▶ **INFORMATION PROVIDED**:
_ _ _ _ _

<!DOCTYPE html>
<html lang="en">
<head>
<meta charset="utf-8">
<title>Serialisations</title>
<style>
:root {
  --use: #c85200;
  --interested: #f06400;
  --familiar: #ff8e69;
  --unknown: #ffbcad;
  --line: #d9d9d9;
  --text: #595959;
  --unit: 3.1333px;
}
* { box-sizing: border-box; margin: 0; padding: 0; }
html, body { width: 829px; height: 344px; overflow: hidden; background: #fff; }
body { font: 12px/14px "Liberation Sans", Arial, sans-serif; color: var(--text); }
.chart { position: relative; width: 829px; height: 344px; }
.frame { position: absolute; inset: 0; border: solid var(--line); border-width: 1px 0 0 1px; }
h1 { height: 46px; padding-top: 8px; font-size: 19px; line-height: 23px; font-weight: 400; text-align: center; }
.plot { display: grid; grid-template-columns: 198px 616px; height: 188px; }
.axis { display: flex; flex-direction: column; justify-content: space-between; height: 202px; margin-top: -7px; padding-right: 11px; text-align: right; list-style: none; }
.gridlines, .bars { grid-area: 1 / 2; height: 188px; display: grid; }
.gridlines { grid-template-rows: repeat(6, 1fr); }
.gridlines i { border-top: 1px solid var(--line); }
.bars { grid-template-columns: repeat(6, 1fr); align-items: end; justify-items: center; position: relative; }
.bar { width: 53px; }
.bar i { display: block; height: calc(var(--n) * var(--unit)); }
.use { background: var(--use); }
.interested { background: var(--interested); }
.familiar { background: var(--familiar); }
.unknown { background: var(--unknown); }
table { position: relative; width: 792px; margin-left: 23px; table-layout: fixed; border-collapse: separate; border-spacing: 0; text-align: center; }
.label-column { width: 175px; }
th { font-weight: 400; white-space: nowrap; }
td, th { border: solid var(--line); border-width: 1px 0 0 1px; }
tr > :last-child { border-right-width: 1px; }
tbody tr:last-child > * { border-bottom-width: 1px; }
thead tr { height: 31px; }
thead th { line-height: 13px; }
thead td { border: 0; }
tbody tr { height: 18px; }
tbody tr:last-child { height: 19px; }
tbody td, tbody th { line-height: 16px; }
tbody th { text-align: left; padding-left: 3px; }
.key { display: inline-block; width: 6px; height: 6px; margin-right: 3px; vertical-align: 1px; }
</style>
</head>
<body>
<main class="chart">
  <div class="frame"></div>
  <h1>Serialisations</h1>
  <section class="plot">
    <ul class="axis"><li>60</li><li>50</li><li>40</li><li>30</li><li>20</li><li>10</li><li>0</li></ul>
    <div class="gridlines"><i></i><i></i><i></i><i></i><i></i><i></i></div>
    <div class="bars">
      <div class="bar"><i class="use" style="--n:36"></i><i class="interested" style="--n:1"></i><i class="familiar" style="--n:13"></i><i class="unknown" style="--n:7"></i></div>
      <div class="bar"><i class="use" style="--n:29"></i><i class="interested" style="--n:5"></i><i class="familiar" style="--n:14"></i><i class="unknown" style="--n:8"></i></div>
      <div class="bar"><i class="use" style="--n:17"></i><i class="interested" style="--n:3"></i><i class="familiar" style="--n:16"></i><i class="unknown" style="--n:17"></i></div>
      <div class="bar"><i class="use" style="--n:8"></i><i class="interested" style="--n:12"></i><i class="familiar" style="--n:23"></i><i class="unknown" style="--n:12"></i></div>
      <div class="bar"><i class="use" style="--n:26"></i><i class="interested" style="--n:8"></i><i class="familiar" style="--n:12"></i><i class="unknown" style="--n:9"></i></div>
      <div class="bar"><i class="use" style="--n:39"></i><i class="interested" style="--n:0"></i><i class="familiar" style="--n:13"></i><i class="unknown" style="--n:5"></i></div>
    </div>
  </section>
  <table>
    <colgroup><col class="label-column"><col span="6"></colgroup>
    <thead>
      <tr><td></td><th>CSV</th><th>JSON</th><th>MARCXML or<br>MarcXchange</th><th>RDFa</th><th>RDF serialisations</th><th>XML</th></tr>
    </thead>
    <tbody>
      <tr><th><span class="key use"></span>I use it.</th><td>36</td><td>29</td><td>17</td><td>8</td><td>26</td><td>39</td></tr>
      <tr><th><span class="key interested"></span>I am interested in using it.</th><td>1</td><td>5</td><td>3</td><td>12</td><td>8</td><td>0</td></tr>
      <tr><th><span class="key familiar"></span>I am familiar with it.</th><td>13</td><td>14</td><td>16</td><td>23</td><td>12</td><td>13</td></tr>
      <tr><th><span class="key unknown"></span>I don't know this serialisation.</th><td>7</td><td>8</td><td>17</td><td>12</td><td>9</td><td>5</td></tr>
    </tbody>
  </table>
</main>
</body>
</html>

_ _ _ _ _

▶ **INSTRUCTIONS TO FOLLOW**:
Some lines contain the word "border". Pull each one out of the listing.

▶ **RESULT BELOW**:
* { box-sizing: border-box; margin: 0; padding: 0; }
.frame { position: absolute; inset: 0; border: solid var(--line); border-width: 1px 0 0 1px; }
.gridlines i { border-top: 1px solid var(--line); }
table { position: relative; width: 792px; margin-left: 23px; table-layout: fixed; border-collapse: separate; border-spacing: 0; text-align: center; }
td, th { border: solid var(--line); border-width: 1px 0 0 1px; }
tr > :last-child { border-right-width: 1px; }
tbody tr:last-child > * { border-bottom-width: 1px; }
thead td { border: 0; }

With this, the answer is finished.